While this is presented in the context of a comic strip, I think there are some valuable take-aways as you look to establish your personal brand on Twitter. Although I'm sure I've been guilty of a few of these tendencies over 2,500 tweets during the past 3 years, it's worth thinking about whether what you're saying on Twitter really adds any value to the conversation.
To be sure, not everything you post on Twitter has to have intrinsic news-worthiness. Part of the beauty of the service is that it adds a human element to users that sometimes may be abstracted. But as you grow your follower base, keep in mind that you have an audience and think about why these users began to follow you in the first place.
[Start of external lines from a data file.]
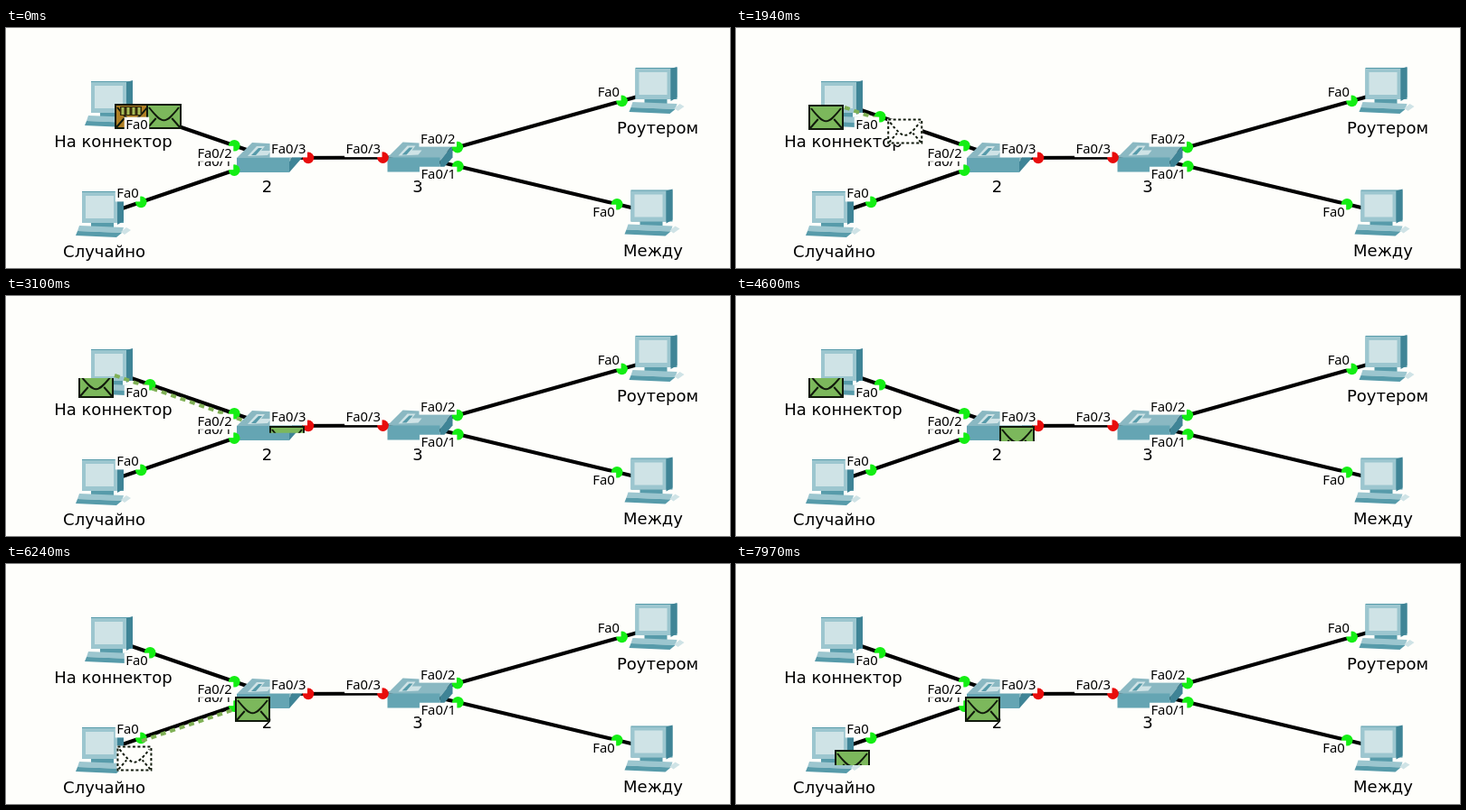
Recreate the animation shown at these times as an HTML page with a canvas. Size 800 by 266 pixels, loop 8 s.

```html
<!DOCTYPE html>
<html lang="ru">
<head>
<meta charset="utf-8">
<title>Network packet</title>
<style>
html, body { margin: 0; width: 100%; height: 100%; overflow: hidden; background: #fefefb; }
canvas { display: block; width: 100vw; height: 100vh; }
</style>
</head>
<body>
<canvas id="stage" width="800" height="266"></canvas>
<script>
const ctx = document.getElementById('stage').getContext('2d');
const LOOP = 8000;
const BG = '#fefefb', GREEN = '#7cb85c', BROWN = '#b08024';
const BODY = '#579baa', LIGHT = '#9cc6cf', DARK = '#3f8496', SCREEN = '#cfe3e6';
const W = 39, H = 28;
const DOT_GAP = 42; // from a device's centre to the light on its cable

const pc = (name, x, y) => ({ name, x, y, port: 'Fa0', label: { x: x - 1, y: y + 47.5 } });
const hub = (name, x, y) => ({ name, x, y, isSwitch: true, label: { x: x - 3.5, y: y + 38 } });

const topLeft = pc('На коннектор', 119.5, 84.5);
const lowLeft = pc('Случайно', 109.5, 206.5);
const topRight = pc('Роутером', 721, 69.5);
const lowRight = pc('Между', 716, 205);
const left = hub('2', 292, 144);
const right = hub('3', 458.5, 143.5);
const devices = [topLeft, lowLeft, topRight, lowRight, left, right];

const cables = [
  { a: lowLeft, b: left, port: 'Fa0/1', color: '#14ee14' },
  { a: topLeft, b: left, port: 'Fa0/2', color: '#14ee14' },
  { a: left, b: right, port: 'Fa0/3', color: '#e80c0c' },
  { a: right, b: topRight, port: 'Fa0/2', color: '#14ee14' },
  { a: right, b: lowRight, port: 'Fa0/1', color: '#14ee14' }
];

const progress = (t, a, b) => Math.min(1, Math.max(0, (t - a) / (b - a)));
const mix = (a, b, p) => a + (b - a) * p;
const along = (a, b, p) => ({ x: mix(a.x, b.x, p), y: mix(a.y, b.y, p) });

// Lights at both ends of every cable, with their port names
const lights = cables.flatMap(({ a, b, port, color }) => {
  const gap = DOT_GAP / Math.hypot(b.x - a.x, b.y - a.y);
  const drop = b.y > a.y ? 13.5 : -4.5;
  return [[a, gap], [b, 1 - gap]].map(([end, p]) =>
    ({ ...along(a, b, p), drop, color, text: end.port || port }));
});

function box(x, y, w, h, color) {
  ctx.fillStyle = color;
  ctx.fillRect(x, y, w, h);
}

function poly(color, ...p) {
  ctx.beginPath();
  for (let i = 0; i < p.length; i += 2) ctx.lineTo(p[i], p[i + 1]);
  ctx.closePath();
  ctx.fillStyle = color;
  ctx.fill();
}

function line(a, b, color, width) {
  ctx.beginPath();
  ctx.moveTo(a.x, a.y);
  ctx.lineTo(b.x, b.y);
  ctx.strokeStyle = color;
  ctx.lineWidth = width;
  ctx.stroke();
}

function at(x, y, paint) {
  ctx.save();
  ctx.translate(x, y);
  paint();
  ctx.restore();
}

function drawPc() {
  box(0, 1, 46, 35, BODY);
  box(0, 2, 39, 34, LIGHT);
  box(4, 6, 31, 25, SCREEN);
  poly(DARK, 39, 2, 46, 0, 46, 34, 39, 38);
  box(10, 36, 25, 6, BODY);
  poly(LIGHT, -3, 39, 46, 41, 44, 47, -5, 45);
  poly(BODY, -5, 45, 44, 47, 38, 52, -7, 50);
  poly(SCREEN, 43, 46, 49, 41, 54, 44, 47, 49);
}

function drawSwitch() {
  poly('#8ab8c2', 0, 17, 17, 0, 72, 3, 58, 21);
  box(0, 17, 58, 16, '#65a5b3');
  poly(DARK, 58, 21, 72, 3, 72, 17, 58, 33);
  poly(SCREEN, 12, 15, 22, 4, 31, 4, 27, 9, 38, 9, 34, 14);
  poly(BODY, 16, 14, 24, 6, 28, 6, 21, 14);
}

// Shows only the rows between from and to
function envelope(x, y, color, from, to) {
  if (to <= from) return;
  at(x, y, () => {
    ctx.beginPath();
    ctx.rect(0, from, W, to - from);
    ctx.clip();
    box(0, 0, W, H, color);
    frame();
    if (color === BROWN) {
      for (let i = 0; i < 4; i++) {
        box(6 + i * 6, 3, 6, 10, '#33280c');
        box(7.5 + i * 6, 4, 3, 8, '#a8bd58');
      }
    }
  });
}

function frame() {
  ctx.strokeStyle = '#111a0c';
  ctx.lineWidth = 2;
  ctx.strokeRect(1, 1, W - 2, H - 2);
  ctx.beginPath();
  ctx.moveTo(3, 4);
  ctx.bezierCurveTo(18, 23, W - 18, 23, W - 3, 4);
  for (const x of [2, W - 2]) {
    ctx.moveTo(x, H - 2);
    ctx.lineTo(mix(x, W / 2, 0.5), 16);
  }
  ctx.stroke();
}

function outline({ x, y }) {
  at(x, y, () => {
    box(0, 0, W, H, BG);
    ctx.setLineDash([3, 2.5]);
    frame();
  });
}

function trail(from, to, p, q) {
  if (q <= p) return;
  at(0, 4, () => {
    ctx.setLineDash([6, 5]);
    line(along(from, to, p), along(from, to, q), '#7fb055', 4);
  });
}

// A dotted copy flies first, its trace stays, then the packet appears row by row
function hop(t, start, from, to, copy) {
  const s = t - start;
  const flown = progress(s, 0, 800);
  trail(from, to, progress(s, 1660, 2360), flown * 0.85);
  copy();
  if (s > -20 && s < 810) outline(along(from, to, flown));
  const rows = 11 * progress(s, 820, 1620) + 6 * progress(s, 1660, 2360) + 11 * progress(s, 3040, 3080);
  envelope(to.x, to.y, GREEN, 0, rows);
}

function drawPackets(t) {
  const atSwitch = { x: 291, y: 144 };
  const gone = H * progress(t, 30, 800);
  envelope(120, 84, BROWN, gone, H);
  envelope(155, 84, GREEN, gone, H);
  if (t < 5240) {
    hop(t < 5040 ? t : 0, 1720, { x: 120, y: 84 }, atSwitch, () =>
      envelope(80, 85, GREEN, t < 2540 ? 0 : 6, H * progress(t, 870, 1670)));
  } else if (t > 5410) {
    hop(t, 5500, atSwitch, { x: 109, y: 206 }, () => envelope(253, 147, GREEN, 0, H));
  }
}

function drawLight({ x, y, color }) {
  ctx.beginPath();
  ctx.arc(x, y, 6.3, 0, Math.PI * 2);
  ctx.fillStyle = color;
  ctx.fill();
}

function drawPort({ x, y, drop, text }) {
  const w = ctx.measureText(text).width;
  box(x - w - 4, y + drop - 13, w + 3, 17, BG);
  ctx.fillStyle = '#000';
  ctx.fillText(text, x - 2.5, y + drop);
}

function draw(t) {
  box(0, 0, 800, 266, BG);
  for (const { a, b } of cables) line(a, b, '#000', 4);
  for (const d of devices) {
    if (d.isSwitch) at(d.x - 37, d.y - 17, drawSwitch);
    else at(d.x - 25.5, d.y - 26.5, drawPc);
  }
  ctx.font = '18px "DejaVu Sans", sans-serif';
  ctx.textAlign = 'center';
  ctx.fillStyle = '#000';
  for (const { name, label } of devices) ctx.fillText(name, label.x, label.y);
  lights.forEach(drawLight);
  drawPackets(t);
  ctx.font = '14.8px "Noto Sans", "Open Sans", sans-serif';
  ctx.textAlign = 'right';
  lights.forEach(drawPort);
}

const begin = performance.now();
function tick() {
  draw((performance.now() - begin) % LOOP);
  requestAnimationFrame(tick);
}
tick();
</script>
</body>
</html>
```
If you're interested in some of the academic underpinnings, check out this study from Rutgers published earlier this year. It draws a distinction between "meformers" who talk about themselves, and "informers" who share information. One isn't necessarily better than the other, but informers tend to have a much larger and engaged audience than meformers.